* What is expected
Note each line in the data holding the string "touch" and report it.

(Stored data entries)
• • • •

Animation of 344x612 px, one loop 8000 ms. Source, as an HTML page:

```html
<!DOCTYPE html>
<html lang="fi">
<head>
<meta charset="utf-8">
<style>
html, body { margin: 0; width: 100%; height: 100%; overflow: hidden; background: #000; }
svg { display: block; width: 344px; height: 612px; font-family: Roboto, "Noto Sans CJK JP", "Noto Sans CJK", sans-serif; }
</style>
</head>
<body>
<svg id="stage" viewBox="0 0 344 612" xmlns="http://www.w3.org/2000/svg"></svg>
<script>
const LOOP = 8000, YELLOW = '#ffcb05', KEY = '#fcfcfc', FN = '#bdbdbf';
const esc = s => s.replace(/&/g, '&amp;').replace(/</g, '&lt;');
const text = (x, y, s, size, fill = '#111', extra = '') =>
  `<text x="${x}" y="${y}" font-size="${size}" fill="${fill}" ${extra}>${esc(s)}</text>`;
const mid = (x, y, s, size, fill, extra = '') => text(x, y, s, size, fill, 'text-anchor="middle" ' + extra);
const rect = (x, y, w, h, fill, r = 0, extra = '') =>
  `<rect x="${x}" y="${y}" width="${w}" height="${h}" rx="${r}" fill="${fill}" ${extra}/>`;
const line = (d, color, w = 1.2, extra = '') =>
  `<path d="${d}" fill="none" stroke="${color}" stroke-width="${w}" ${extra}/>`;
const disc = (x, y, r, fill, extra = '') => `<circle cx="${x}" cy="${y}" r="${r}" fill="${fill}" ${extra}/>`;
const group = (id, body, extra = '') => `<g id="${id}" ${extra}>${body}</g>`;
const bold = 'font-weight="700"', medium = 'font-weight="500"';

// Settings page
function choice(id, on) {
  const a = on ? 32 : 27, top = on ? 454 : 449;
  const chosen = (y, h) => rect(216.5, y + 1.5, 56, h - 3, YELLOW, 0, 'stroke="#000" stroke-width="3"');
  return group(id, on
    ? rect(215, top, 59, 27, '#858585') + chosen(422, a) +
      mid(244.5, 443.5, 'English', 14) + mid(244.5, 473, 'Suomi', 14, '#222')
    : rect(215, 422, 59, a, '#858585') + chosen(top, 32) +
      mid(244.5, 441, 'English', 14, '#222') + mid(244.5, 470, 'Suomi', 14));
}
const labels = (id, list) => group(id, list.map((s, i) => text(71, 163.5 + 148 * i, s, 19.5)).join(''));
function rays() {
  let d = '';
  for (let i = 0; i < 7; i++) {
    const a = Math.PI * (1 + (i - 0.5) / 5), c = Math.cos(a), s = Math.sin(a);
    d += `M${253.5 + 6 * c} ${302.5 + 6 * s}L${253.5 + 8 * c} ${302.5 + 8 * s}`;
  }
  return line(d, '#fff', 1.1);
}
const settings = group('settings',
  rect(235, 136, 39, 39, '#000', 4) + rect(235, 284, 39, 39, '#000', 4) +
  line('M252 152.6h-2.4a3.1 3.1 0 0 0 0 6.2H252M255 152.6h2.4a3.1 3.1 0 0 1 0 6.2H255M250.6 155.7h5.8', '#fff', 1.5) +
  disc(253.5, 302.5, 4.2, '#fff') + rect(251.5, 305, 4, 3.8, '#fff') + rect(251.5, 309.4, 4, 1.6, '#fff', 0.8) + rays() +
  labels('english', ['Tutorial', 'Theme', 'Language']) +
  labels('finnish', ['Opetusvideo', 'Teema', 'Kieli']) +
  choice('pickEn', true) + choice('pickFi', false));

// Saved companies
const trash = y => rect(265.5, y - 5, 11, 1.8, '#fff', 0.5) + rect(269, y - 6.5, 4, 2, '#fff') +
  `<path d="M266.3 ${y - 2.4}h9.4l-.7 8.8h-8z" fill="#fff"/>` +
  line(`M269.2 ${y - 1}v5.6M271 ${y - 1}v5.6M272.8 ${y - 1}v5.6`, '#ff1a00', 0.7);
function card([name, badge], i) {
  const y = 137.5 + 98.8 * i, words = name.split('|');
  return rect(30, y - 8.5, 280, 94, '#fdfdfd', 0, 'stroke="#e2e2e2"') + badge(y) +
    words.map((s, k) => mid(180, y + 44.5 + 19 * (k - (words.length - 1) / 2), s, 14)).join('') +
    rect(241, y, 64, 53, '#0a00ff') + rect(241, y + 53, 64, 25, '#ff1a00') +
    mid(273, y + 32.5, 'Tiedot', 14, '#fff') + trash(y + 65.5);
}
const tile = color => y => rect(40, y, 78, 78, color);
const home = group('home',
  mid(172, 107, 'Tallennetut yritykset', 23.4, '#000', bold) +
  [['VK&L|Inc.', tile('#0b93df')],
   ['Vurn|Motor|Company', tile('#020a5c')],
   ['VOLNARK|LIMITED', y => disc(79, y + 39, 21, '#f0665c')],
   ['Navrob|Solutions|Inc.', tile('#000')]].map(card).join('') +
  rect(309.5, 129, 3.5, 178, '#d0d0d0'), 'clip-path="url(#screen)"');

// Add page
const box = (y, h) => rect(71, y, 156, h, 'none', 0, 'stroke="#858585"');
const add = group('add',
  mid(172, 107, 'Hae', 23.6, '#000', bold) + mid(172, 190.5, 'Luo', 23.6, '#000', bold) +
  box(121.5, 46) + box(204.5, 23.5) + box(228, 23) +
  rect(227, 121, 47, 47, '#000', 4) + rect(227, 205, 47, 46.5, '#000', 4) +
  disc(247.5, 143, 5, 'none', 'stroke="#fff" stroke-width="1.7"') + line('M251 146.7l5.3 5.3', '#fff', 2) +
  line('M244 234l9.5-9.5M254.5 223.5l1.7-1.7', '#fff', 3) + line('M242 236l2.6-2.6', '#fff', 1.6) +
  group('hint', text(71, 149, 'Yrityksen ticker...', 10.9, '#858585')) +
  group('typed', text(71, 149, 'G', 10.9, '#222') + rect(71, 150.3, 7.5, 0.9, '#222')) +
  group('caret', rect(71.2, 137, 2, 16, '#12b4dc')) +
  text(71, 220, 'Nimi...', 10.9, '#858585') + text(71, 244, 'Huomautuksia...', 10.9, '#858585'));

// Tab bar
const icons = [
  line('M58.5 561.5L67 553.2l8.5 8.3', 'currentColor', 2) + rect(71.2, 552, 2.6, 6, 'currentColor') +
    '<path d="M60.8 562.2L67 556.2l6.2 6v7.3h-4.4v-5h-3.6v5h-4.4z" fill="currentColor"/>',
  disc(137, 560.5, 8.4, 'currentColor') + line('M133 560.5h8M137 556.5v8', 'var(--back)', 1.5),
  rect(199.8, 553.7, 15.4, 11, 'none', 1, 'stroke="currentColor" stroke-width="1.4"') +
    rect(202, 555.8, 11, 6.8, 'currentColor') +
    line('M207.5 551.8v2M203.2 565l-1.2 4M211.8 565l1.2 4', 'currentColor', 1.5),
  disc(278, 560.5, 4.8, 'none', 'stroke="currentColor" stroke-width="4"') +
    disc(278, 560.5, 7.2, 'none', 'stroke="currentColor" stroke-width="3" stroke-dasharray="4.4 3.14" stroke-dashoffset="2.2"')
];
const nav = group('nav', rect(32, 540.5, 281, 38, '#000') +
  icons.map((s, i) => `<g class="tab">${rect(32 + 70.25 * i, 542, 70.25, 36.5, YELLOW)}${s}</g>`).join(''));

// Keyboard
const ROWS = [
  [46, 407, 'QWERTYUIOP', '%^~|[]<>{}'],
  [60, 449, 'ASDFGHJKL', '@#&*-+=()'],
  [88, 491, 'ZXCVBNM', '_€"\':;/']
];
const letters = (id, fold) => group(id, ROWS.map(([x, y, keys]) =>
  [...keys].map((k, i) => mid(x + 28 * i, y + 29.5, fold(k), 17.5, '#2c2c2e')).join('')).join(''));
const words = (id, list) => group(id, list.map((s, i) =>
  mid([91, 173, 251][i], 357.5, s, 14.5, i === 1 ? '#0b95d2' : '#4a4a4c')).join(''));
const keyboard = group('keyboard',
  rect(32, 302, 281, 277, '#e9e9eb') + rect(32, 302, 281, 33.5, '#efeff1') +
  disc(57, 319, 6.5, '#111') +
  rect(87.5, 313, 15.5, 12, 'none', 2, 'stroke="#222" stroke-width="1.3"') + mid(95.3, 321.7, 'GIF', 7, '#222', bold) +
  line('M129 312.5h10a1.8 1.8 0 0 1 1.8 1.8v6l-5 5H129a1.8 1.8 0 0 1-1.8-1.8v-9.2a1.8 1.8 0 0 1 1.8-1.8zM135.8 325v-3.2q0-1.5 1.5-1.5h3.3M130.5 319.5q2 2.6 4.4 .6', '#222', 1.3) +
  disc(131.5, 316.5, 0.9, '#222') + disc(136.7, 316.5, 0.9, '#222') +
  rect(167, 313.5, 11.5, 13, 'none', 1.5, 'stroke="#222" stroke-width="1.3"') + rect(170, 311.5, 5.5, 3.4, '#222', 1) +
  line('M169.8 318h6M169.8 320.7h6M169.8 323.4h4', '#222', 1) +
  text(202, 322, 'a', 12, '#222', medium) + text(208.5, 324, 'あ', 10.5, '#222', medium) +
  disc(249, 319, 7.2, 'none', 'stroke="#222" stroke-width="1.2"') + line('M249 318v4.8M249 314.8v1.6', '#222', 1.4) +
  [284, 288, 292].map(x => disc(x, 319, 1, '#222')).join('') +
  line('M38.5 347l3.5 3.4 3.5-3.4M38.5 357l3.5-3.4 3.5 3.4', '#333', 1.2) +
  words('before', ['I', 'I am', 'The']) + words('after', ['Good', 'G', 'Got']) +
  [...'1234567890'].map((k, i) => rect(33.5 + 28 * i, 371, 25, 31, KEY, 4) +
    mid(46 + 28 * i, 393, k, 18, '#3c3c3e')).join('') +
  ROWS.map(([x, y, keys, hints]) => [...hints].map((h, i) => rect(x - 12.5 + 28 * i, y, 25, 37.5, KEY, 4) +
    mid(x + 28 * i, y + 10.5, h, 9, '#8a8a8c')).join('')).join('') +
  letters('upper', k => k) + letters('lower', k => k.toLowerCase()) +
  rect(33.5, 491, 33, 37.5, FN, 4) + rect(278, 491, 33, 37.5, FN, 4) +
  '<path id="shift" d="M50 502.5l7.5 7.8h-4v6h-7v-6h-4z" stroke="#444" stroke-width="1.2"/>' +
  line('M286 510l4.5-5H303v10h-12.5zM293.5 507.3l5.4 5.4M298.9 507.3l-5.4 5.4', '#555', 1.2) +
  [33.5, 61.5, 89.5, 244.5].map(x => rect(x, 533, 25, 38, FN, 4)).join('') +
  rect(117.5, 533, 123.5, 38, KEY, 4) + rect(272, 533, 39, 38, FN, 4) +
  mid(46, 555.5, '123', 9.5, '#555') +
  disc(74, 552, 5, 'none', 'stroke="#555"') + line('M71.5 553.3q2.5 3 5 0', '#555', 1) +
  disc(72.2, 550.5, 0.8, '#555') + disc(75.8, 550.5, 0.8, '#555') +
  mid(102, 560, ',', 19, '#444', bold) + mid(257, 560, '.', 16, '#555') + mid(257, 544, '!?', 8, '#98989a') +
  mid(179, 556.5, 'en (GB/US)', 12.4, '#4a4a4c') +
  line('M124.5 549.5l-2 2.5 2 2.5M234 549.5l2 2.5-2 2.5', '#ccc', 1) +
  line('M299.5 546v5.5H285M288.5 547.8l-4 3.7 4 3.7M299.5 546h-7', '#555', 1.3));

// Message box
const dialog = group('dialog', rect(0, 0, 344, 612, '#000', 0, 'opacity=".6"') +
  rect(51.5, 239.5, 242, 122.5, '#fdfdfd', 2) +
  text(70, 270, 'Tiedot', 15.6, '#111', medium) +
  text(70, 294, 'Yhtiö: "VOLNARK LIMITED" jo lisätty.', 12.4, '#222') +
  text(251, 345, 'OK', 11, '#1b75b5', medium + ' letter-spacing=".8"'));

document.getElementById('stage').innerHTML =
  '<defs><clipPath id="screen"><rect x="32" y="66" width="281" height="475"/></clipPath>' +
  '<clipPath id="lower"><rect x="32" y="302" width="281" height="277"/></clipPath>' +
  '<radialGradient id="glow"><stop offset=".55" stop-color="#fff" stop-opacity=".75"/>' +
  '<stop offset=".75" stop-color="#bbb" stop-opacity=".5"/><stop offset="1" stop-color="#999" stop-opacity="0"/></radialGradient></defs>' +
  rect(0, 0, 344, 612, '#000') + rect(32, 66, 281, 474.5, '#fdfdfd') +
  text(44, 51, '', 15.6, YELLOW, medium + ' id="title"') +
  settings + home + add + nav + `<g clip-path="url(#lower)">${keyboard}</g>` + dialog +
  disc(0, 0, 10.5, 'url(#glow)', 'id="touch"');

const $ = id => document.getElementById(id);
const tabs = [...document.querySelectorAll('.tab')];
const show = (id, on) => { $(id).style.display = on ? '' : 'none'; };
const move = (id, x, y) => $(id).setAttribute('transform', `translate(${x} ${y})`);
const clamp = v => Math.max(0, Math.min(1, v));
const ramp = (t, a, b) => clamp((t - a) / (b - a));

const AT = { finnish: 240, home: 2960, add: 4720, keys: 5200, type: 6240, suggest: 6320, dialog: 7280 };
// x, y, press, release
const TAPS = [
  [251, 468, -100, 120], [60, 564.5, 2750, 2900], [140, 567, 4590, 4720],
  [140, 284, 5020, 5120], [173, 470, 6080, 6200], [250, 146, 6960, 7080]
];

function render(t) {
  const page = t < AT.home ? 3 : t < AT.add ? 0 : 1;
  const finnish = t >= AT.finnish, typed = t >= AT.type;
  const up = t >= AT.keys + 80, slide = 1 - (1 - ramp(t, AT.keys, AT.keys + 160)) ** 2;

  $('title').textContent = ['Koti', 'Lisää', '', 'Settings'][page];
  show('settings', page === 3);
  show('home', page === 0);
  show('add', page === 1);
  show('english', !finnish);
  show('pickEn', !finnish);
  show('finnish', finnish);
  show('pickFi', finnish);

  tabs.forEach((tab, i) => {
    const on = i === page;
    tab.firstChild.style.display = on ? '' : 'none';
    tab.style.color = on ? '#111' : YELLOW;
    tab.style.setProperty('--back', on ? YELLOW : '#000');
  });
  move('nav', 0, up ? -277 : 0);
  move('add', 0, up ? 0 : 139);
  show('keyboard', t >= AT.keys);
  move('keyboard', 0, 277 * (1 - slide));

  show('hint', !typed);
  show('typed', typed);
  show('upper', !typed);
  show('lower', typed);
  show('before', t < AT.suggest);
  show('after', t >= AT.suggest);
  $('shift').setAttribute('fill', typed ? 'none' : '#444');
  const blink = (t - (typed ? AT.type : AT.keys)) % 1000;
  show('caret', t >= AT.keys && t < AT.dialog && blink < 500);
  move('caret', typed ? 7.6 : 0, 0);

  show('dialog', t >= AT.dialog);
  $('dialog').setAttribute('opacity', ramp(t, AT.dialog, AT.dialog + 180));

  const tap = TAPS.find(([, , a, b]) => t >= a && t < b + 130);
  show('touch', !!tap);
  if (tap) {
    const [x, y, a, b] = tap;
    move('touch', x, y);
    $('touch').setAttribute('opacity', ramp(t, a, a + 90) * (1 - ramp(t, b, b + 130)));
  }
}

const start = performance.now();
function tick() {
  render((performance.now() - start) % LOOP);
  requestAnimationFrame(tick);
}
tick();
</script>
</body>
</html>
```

• • • •

* Problem solution
  disc(0, 0, 10.5, 'url(#glow)', 'id="touch"');
  show('touch', !!tap);
    move('touch', x, y);
    $('touch').setAttribute('opacity', ramp(t, a, a + 90) * (1 - ramp(t, b, b + 130)));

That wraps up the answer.